BLACK ENTERPRISE MAGAZINE: The Many Faces of Tracey Lee: From Rapper to Attorney
Artist wants to protect others from signing lives away in bad contracts. READ FULL ARTICLE
HYPE MAGAZINE: Rap Versus Law
Artist, MC, attorney and family man Tracey Lee takes us through the golden era of hip hop, working with Notorious B.I.G on a track, studying law and some inside information on his latest project due out fi rst quarter of 2013. If you’re into fi nding a balance between the music and the business with regards to law then this one’s for you… READ FULL ARTICLE
THE URBAN DAILY: Tracey Lee Remembers Recording With Notorious B.I.G And Night He Was Killed

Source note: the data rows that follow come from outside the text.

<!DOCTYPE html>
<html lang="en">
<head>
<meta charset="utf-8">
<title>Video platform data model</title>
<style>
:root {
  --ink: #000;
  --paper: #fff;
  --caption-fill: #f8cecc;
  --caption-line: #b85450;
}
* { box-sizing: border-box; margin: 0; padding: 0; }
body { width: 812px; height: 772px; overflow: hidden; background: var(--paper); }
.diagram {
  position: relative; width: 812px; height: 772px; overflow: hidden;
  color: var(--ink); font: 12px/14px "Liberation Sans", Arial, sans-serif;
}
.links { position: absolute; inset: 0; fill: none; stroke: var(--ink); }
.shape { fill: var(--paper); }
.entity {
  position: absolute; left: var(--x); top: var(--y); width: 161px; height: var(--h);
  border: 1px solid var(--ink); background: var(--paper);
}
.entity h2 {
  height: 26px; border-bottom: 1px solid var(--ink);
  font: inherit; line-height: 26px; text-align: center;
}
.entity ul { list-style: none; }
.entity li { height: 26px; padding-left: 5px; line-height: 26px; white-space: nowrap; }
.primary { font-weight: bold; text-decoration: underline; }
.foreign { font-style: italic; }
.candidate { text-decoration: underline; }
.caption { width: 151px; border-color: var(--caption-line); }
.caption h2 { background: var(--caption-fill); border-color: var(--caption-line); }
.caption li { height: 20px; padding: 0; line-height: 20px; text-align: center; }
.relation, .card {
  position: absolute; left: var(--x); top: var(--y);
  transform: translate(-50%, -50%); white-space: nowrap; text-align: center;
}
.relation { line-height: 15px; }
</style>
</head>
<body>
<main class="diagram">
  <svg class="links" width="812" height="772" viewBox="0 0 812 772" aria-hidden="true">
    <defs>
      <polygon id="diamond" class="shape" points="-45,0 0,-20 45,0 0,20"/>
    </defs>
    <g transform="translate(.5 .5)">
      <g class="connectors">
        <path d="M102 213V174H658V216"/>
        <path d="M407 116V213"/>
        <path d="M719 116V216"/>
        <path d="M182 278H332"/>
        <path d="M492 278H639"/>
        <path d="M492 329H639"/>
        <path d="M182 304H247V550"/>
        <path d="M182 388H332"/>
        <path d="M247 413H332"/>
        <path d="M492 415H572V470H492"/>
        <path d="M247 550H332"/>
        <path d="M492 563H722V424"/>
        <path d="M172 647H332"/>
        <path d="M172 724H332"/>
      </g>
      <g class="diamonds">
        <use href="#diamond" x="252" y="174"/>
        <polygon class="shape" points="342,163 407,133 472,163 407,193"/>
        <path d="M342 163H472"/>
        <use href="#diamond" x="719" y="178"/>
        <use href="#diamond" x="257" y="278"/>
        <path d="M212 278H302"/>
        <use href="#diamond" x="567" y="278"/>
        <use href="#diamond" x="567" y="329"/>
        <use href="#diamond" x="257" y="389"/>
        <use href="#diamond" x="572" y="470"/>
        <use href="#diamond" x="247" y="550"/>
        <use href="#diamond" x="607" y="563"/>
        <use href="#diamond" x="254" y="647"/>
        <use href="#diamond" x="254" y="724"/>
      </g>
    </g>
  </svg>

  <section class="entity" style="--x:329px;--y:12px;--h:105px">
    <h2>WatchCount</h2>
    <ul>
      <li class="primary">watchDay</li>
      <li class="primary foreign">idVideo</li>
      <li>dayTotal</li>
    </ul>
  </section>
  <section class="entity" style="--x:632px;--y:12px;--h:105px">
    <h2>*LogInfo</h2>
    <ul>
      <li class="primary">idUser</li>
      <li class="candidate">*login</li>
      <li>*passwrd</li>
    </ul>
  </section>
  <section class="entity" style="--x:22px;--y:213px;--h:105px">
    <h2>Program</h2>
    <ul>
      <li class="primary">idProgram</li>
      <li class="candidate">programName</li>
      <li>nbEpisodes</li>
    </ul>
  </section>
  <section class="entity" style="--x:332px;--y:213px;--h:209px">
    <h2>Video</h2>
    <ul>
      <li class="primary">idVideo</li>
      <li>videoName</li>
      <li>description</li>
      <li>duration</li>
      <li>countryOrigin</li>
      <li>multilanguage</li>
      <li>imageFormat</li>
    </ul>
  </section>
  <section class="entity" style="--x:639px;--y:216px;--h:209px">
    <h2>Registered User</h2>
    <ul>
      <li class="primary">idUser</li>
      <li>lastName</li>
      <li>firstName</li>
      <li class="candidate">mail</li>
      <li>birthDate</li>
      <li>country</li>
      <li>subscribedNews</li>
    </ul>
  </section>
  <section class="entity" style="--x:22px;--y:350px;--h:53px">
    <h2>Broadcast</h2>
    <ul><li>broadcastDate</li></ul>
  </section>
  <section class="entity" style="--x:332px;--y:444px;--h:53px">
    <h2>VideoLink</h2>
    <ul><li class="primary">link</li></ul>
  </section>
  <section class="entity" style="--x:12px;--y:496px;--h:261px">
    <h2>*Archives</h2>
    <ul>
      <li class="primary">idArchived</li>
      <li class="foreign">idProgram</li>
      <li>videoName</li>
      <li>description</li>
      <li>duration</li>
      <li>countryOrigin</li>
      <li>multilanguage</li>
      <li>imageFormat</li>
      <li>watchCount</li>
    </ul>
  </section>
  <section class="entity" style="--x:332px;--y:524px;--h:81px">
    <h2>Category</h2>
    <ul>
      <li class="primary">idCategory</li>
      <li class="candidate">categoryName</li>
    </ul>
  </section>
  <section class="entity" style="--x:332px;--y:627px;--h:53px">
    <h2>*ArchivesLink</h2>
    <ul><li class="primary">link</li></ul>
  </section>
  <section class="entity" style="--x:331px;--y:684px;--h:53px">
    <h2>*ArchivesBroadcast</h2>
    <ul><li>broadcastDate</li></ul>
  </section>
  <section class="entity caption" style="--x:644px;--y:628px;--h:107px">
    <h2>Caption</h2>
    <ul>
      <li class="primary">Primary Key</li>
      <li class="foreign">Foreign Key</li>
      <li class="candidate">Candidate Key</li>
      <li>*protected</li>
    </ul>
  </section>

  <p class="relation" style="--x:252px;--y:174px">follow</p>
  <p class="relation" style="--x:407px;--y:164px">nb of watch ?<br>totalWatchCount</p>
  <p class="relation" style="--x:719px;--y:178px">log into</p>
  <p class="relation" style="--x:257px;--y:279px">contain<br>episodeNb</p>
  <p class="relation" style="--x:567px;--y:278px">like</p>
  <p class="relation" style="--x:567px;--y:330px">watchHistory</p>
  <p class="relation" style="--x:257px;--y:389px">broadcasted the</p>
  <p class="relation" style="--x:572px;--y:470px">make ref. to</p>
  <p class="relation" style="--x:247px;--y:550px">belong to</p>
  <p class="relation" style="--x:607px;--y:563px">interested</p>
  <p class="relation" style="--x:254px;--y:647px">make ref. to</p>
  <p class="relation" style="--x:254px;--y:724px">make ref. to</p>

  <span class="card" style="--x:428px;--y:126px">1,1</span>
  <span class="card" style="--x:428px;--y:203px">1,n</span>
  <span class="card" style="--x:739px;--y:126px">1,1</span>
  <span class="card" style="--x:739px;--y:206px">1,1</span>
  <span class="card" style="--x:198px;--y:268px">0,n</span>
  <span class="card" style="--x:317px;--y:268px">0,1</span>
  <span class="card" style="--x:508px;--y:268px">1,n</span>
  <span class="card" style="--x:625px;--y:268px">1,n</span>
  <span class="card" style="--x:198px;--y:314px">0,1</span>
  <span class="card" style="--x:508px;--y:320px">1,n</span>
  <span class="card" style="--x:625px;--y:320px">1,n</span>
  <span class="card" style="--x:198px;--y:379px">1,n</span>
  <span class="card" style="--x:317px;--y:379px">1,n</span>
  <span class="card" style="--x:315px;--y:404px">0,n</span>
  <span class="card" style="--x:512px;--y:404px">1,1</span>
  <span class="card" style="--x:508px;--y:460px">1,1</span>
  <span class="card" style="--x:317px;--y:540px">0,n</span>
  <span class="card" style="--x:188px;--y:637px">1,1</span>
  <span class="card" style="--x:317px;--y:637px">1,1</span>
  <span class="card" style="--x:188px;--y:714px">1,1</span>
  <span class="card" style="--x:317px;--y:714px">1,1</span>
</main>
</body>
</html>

On the eve of the 15 year anniversary of one of hip-hop’s most important figure’s untimely passing, Tracey, now a certified entertainment attorney and freshly minted independent rapper, shares his memories of working with Brooklyn’s finest, including a conversation they shared just minutes before BIG was shot. READ FULL ARTICLE